BEGIN

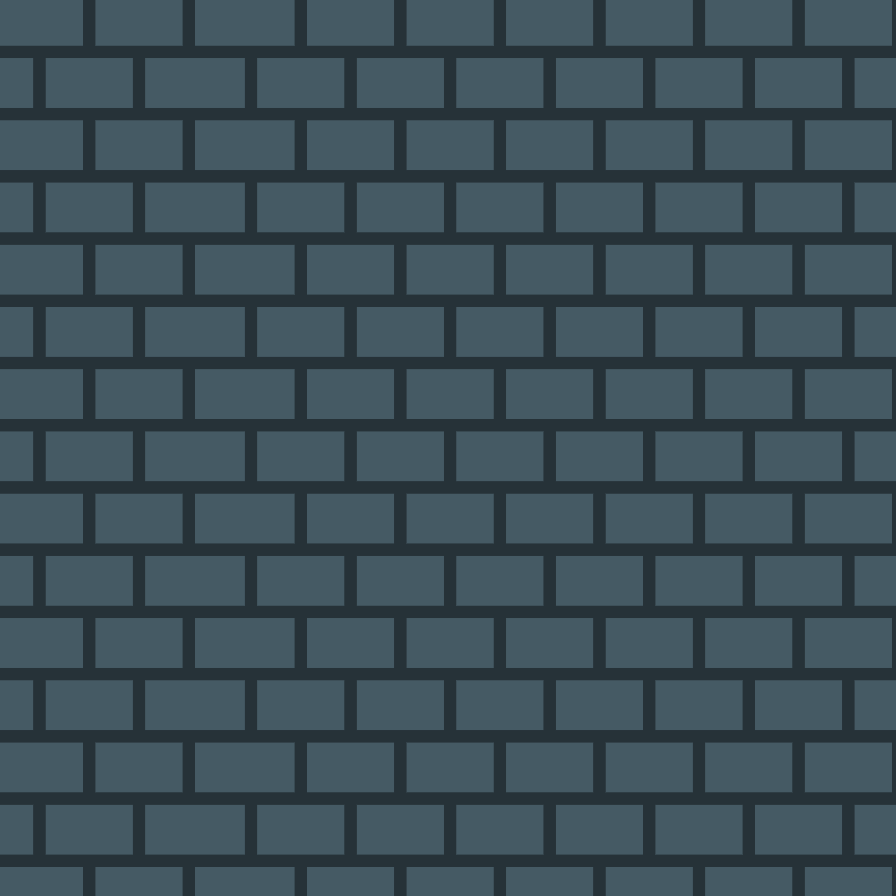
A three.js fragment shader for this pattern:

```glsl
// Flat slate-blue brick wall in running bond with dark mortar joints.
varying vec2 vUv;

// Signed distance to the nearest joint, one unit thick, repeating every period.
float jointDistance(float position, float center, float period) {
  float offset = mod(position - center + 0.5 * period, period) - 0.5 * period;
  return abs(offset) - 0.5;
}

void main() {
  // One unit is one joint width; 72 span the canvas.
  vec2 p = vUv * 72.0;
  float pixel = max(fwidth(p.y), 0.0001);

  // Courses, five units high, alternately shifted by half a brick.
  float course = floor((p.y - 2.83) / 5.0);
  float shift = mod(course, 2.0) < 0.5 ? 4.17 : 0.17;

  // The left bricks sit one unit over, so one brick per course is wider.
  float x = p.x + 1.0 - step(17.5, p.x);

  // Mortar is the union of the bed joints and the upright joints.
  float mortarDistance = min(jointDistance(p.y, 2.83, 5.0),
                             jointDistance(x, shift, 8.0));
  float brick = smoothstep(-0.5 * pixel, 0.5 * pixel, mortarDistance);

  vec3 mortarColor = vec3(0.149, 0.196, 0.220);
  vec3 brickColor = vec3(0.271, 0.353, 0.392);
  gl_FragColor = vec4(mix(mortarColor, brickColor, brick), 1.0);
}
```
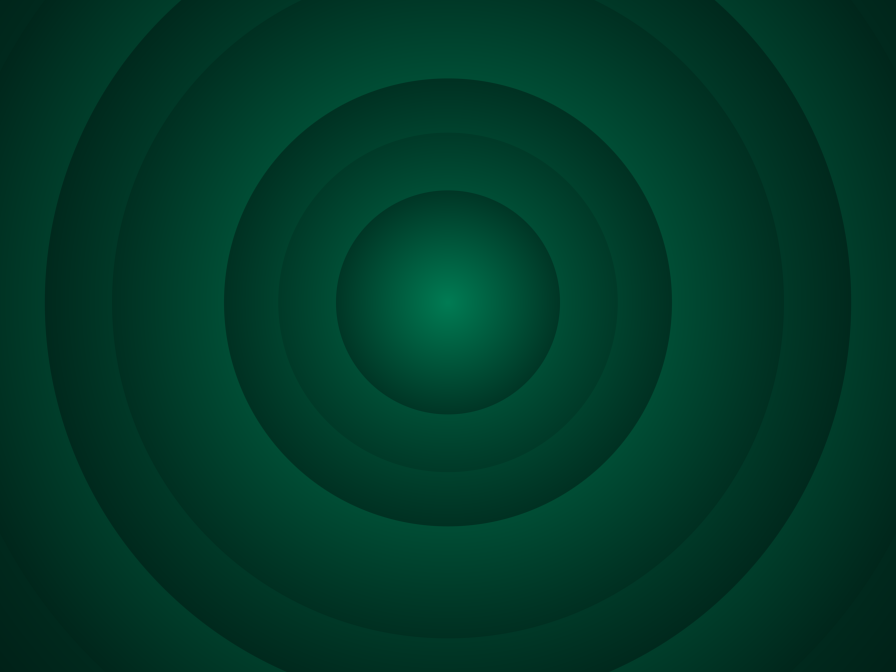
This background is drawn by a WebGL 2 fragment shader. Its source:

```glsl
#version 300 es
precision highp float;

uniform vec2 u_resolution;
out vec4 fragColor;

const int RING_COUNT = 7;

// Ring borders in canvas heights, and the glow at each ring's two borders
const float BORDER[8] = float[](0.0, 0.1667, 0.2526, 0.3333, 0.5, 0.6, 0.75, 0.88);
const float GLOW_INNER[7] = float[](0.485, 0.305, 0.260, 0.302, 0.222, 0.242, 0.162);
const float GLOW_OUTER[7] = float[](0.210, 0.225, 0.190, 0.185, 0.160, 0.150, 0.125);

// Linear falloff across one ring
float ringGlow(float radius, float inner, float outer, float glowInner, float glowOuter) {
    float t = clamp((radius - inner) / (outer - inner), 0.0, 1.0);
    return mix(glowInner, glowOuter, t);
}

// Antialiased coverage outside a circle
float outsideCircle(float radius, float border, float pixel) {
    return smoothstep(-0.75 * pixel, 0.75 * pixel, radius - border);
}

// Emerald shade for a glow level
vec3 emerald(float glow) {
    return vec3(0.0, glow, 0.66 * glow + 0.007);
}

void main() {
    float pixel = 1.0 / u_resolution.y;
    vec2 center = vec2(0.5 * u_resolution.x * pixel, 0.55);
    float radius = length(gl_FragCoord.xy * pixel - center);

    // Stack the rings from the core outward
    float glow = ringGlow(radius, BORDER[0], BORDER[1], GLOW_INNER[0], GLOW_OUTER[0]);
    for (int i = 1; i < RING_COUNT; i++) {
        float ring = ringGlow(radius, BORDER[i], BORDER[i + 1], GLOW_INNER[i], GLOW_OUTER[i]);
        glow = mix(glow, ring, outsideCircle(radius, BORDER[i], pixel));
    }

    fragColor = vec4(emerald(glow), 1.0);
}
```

END

PROMPT — From the records above, show each line that contains the word "jointDistance".

EXPECTED OUTPUT —
float jointDistance(float position, float center, float period) {
  float mortarDistance = min(jointDistance(p.y, 2.83, 5.0),
                             jointDistance(x, shift, 8.0));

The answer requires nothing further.